Reproduce exactly, and only, the lines below from the one containing "375 211 344M178" through the one containing "560L214 554Q226 574".

== SUPPLIED DATA

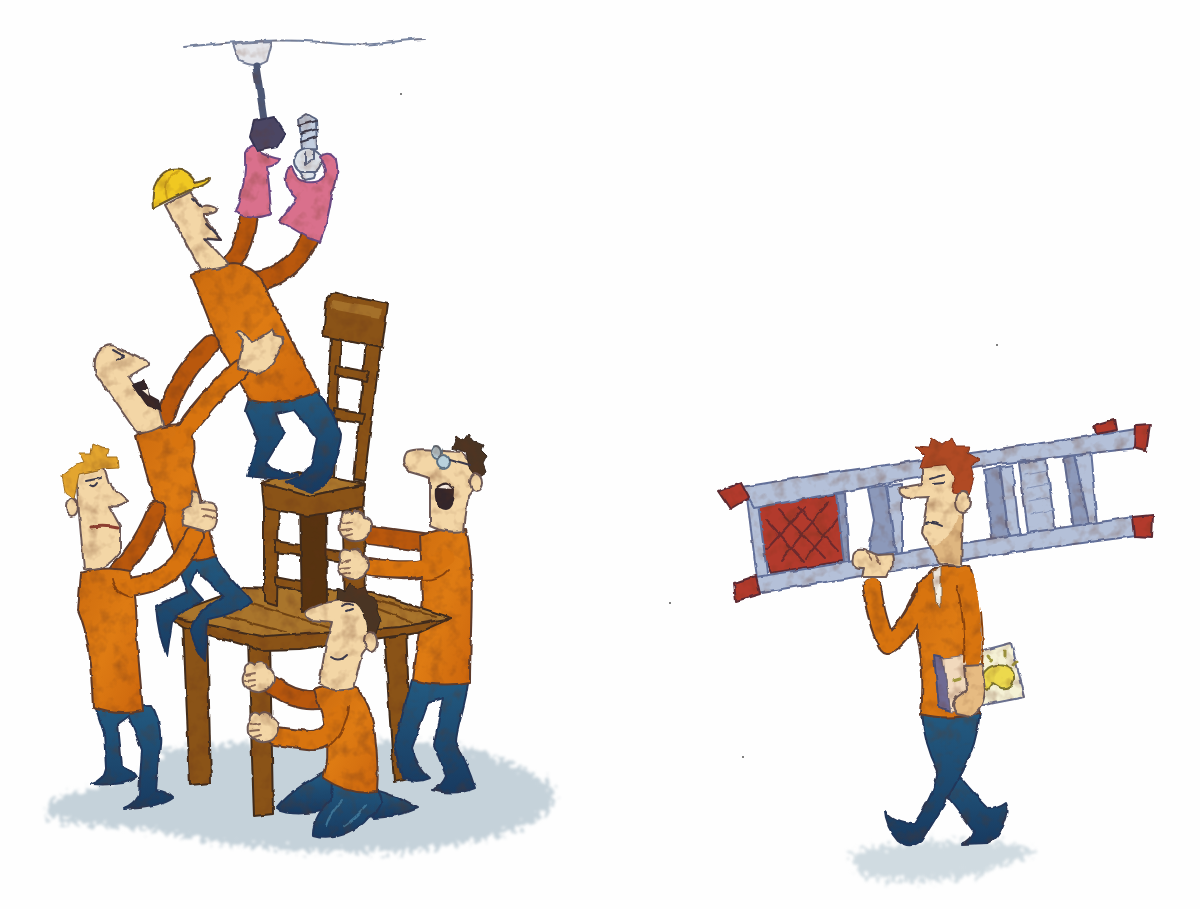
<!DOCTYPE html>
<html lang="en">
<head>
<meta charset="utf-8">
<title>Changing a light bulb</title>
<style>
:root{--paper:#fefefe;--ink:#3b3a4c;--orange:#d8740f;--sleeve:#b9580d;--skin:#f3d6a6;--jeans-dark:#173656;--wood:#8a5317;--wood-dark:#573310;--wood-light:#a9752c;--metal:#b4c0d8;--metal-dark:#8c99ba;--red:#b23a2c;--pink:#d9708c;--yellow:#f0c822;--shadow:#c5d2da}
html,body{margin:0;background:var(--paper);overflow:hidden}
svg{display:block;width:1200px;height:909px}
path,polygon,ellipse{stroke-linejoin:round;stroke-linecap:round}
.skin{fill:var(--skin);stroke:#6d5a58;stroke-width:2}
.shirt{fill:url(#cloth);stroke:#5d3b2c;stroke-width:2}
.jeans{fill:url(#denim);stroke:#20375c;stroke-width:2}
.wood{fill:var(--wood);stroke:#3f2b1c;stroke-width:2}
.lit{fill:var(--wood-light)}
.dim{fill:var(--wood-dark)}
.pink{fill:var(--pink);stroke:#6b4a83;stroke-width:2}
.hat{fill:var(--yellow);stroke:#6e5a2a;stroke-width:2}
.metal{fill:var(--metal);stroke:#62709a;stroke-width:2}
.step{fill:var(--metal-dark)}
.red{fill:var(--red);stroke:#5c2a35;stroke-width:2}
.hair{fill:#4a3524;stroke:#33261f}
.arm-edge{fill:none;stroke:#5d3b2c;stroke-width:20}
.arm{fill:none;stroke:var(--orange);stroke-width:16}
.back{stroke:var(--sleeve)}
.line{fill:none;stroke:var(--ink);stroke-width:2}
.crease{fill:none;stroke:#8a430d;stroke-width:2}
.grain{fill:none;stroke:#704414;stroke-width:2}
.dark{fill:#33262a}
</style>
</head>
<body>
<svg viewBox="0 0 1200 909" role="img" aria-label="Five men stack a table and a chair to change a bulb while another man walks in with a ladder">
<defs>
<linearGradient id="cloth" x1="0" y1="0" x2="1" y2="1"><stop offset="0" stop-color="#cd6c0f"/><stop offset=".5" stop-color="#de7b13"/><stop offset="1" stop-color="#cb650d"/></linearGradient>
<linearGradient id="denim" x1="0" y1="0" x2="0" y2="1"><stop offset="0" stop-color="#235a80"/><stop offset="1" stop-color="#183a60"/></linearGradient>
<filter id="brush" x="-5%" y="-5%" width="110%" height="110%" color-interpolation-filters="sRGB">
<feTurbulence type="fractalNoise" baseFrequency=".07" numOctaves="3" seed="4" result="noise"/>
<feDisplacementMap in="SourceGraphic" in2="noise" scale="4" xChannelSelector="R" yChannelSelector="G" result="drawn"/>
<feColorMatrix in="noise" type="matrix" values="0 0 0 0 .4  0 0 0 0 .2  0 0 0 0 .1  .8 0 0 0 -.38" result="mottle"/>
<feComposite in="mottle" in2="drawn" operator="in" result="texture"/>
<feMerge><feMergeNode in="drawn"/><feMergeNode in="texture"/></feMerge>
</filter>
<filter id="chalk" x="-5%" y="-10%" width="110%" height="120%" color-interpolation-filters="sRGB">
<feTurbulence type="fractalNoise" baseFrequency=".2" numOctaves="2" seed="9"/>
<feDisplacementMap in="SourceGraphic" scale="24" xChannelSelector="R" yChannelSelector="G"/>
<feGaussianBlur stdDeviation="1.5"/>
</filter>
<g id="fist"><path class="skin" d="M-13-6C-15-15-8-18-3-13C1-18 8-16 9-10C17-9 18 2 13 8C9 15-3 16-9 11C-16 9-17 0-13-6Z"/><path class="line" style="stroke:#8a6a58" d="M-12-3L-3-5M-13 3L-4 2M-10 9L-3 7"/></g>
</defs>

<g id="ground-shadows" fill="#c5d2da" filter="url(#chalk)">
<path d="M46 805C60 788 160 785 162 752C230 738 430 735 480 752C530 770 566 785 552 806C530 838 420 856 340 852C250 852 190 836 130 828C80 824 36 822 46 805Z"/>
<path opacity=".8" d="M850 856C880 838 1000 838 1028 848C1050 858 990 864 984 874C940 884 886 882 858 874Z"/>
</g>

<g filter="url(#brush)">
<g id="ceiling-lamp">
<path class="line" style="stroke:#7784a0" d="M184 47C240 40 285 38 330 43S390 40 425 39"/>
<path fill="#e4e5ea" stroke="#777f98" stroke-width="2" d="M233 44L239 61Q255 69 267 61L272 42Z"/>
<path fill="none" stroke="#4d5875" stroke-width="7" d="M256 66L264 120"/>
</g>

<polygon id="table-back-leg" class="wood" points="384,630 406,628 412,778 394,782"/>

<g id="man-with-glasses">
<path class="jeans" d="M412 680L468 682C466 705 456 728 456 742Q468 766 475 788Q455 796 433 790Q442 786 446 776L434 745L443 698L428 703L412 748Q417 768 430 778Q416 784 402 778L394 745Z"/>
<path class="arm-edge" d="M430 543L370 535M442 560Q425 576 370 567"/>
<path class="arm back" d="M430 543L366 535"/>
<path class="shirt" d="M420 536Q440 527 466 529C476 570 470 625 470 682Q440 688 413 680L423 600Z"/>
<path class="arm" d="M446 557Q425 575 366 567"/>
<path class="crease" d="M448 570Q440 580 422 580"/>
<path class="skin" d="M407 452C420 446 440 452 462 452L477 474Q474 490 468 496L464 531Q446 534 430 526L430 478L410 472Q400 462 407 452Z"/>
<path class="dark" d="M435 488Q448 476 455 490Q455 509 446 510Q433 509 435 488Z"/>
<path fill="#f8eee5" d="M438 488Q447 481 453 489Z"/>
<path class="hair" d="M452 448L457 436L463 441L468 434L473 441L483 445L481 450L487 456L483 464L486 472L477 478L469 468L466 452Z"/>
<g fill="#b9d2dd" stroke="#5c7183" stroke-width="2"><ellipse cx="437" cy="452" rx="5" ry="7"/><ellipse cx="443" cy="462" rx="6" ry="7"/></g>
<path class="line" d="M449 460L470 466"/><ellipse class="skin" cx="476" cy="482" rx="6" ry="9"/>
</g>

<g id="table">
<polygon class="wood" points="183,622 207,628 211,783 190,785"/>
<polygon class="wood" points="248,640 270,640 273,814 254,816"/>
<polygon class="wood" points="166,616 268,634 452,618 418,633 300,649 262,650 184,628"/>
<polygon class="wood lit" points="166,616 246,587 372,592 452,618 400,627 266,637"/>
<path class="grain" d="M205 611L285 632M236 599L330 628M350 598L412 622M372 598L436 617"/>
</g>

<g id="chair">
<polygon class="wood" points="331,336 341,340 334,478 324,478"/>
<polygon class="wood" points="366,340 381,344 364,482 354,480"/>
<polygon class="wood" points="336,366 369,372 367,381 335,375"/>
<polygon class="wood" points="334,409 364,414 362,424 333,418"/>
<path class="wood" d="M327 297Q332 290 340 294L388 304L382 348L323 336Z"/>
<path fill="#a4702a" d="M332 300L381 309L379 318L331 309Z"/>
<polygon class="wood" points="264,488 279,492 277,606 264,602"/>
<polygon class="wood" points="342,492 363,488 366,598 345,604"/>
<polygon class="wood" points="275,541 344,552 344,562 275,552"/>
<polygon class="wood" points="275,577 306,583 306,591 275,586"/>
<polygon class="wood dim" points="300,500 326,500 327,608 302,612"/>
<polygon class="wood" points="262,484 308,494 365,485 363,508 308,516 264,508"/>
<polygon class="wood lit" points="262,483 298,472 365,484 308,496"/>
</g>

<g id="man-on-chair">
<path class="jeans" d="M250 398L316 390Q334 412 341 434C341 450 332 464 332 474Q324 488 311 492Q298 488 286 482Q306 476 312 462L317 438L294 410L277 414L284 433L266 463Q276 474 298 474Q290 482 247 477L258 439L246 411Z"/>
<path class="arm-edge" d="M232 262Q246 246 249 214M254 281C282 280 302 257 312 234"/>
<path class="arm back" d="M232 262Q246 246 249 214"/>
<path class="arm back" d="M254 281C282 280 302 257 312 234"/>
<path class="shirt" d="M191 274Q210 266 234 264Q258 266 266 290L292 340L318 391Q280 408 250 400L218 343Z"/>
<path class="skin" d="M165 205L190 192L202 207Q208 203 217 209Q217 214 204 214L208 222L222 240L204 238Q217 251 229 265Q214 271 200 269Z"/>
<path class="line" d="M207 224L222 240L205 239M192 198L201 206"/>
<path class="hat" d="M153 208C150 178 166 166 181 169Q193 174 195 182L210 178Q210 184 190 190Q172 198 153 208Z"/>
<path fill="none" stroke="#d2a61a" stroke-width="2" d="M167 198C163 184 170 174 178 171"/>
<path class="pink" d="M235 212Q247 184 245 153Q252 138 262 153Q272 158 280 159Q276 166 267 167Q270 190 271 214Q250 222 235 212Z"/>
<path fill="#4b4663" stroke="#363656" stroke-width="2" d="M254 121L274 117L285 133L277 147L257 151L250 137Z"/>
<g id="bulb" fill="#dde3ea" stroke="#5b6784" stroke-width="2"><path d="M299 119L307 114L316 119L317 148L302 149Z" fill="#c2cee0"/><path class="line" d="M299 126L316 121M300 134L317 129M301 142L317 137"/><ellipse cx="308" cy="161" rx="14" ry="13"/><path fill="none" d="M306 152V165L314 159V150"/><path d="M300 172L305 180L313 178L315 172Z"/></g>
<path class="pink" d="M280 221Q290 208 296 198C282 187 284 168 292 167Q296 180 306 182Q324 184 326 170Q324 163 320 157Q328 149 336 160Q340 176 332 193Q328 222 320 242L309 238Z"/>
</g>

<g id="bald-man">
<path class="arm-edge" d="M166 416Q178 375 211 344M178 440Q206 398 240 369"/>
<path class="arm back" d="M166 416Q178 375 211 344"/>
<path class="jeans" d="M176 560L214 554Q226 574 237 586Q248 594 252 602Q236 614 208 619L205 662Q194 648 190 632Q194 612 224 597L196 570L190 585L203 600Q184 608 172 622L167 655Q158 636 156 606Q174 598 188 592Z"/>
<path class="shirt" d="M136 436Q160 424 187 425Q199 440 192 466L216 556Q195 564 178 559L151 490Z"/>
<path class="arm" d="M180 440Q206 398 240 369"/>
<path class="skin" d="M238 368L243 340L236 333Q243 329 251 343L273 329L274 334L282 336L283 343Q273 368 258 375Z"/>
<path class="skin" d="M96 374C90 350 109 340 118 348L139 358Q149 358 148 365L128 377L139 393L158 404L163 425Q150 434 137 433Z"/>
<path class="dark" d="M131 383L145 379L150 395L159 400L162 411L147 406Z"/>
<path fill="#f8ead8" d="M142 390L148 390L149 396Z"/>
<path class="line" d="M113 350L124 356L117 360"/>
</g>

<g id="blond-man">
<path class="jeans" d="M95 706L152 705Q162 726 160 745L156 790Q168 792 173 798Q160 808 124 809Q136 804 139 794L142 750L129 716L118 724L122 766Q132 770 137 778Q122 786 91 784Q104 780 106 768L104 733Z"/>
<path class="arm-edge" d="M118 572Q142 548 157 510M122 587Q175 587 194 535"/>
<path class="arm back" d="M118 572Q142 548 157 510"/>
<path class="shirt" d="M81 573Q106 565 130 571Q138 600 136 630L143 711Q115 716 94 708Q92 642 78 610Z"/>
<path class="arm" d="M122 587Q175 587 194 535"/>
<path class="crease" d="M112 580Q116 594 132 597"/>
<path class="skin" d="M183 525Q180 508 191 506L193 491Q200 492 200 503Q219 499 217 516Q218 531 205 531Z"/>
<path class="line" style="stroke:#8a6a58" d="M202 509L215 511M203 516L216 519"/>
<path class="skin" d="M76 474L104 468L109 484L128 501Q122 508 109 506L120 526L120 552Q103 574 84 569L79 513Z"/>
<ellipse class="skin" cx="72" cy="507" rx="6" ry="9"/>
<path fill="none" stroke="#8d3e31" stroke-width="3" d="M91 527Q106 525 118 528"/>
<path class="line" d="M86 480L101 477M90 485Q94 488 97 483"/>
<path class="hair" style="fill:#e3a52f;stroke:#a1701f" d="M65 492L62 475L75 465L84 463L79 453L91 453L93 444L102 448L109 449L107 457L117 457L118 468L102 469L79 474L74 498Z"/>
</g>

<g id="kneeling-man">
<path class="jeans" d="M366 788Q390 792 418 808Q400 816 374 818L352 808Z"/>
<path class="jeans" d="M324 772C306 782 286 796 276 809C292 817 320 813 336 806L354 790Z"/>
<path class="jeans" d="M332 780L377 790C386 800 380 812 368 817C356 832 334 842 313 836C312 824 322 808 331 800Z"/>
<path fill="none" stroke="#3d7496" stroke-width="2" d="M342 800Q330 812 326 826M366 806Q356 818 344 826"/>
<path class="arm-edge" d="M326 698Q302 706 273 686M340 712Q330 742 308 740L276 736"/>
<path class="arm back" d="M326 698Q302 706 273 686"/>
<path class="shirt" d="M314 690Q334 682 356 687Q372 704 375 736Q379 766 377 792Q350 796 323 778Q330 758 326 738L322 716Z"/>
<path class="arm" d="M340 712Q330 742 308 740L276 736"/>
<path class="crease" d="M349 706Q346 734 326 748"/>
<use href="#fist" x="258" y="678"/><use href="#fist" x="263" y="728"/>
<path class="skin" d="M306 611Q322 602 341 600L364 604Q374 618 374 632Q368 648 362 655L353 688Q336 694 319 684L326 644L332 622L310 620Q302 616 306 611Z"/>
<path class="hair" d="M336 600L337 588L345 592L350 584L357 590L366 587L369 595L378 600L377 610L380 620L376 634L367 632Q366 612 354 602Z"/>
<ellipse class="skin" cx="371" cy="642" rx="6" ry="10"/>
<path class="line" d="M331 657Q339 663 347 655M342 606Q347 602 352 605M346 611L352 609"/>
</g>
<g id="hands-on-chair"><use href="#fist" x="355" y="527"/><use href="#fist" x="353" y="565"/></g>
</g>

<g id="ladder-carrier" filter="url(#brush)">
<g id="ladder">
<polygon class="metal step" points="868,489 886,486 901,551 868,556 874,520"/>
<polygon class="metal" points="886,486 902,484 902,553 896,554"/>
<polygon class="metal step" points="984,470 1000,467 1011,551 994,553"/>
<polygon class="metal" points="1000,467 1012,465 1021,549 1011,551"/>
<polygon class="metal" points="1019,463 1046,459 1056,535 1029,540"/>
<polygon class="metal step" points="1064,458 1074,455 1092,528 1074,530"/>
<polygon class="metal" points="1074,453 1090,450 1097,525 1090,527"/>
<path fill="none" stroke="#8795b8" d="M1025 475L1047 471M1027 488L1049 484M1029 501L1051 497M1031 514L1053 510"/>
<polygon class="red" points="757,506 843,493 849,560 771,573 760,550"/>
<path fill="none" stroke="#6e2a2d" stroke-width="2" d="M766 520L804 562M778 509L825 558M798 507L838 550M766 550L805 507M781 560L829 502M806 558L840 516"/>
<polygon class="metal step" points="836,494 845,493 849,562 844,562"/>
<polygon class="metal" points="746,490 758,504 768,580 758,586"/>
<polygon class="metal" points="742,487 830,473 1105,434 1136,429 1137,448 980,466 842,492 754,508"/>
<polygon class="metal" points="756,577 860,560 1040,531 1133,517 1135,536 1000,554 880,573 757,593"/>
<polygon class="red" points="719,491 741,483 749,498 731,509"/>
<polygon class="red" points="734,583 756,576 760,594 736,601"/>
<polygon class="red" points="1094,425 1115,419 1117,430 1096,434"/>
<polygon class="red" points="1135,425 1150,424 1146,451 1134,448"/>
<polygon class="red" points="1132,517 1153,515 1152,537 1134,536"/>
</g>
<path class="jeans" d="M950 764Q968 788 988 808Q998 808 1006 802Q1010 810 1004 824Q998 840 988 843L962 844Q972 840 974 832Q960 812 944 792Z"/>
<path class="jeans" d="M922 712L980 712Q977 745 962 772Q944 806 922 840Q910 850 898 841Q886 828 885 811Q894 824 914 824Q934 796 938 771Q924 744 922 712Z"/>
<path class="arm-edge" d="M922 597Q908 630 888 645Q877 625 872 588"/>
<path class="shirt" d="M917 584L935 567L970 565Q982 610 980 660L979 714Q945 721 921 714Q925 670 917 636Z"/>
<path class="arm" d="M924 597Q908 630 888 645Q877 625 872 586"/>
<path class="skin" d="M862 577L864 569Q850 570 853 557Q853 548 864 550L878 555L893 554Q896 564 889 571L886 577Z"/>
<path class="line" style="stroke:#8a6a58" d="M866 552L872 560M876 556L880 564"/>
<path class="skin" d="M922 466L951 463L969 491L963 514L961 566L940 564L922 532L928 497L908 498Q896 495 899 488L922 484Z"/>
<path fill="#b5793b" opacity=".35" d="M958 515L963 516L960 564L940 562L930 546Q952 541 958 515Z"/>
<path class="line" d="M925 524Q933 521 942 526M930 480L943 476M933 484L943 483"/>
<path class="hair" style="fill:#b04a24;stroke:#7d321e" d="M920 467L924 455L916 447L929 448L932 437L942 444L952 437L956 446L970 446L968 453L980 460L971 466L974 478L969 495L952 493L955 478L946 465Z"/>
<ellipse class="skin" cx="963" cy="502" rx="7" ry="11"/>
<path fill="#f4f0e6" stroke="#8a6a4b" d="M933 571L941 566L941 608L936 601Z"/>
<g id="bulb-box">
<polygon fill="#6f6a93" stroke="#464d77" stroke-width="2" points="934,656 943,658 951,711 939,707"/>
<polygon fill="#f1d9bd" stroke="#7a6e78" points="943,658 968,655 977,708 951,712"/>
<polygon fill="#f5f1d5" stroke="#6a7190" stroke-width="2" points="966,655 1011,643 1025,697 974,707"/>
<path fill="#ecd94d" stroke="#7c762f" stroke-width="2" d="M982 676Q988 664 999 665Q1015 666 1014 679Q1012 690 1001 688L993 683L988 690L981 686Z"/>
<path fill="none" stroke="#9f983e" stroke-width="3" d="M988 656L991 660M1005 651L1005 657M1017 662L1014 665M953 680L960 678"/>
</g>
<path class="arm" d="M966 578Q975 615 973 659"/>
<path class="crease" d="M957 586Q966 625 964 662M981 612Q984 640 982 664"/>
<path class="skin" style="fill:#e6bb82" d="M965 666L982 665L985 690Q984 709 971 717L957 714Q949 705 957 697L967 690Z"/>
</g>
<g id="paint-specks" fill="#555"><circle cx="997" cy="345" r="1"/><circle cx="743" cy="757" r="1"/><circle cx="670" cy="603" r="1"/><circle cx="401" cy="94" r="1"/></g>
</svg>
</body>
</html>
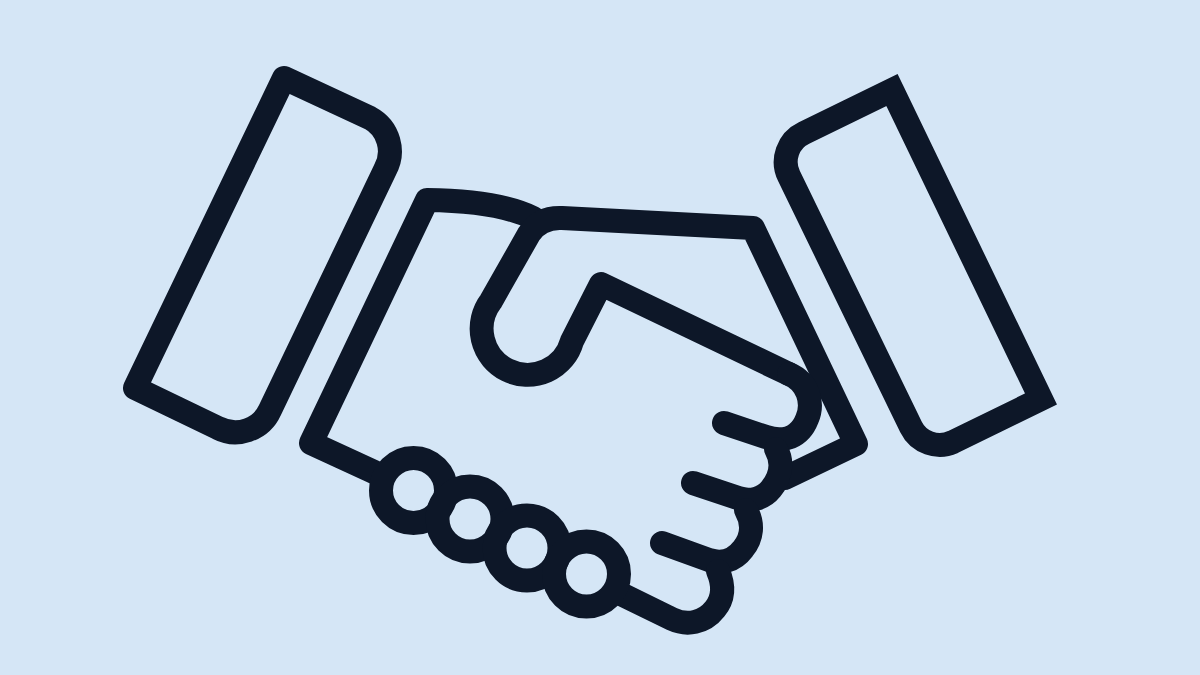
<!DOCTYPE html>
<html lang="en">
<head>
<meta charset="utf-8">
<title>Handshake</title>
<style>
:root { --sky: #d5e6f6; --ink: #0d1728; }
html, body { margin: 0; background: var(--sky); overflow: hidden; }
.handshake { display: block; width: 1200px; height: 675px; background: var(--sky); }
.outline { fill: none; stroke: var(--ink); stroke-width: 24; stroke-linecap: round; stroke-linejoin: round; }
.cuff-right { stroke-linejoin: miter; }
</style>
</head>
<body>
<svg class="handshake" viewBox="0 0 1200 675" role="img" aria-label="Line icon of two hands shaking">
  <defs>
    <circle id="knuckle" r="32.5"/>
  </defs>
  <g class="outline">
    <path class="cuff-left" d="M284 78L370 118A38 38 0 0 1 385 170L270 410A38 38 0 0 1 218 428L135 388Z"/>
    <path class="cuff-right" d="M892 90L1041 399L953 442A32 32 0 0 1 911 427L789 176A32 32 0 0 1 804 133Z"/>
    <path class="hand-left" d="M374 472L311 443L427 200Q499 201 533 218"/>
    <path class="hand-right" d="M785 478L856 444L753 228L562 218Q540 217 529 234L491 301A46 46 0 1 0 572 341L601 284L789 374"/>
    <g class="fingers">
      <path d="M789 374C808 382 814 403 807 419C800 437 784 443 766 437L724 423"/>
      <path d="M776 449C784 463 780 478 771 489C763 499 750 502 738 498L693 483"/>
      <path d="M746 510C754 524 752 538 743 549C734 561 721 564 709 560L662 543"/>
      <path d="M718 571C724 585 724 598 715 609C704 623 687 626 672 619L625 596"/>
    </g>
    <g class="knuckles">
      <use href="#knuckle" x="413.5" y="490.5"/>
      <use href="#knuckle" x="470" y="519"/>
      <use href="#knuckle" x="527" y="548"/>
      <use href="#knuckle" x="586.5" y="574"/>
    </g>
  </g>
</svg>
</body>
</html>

====

*SOLVED PROBLEM*:
<path class="arm-edge" d="M166 416Q178 375 211 344M178 440Q206 398 240 369"/>
<path class="arm back" d="M166 416Q178 375 211 344"/>
<path class="jeans" d="M176 560L214 554Q226 574 237 586Q248 594 252 602Q236 614 208 619L205 662Q194 648 190 632Q194 612 224 597L196 570L190 585L203 600Q184 608 172 622L167 655Q158 636 156 606Q174 598 188 592Z"/>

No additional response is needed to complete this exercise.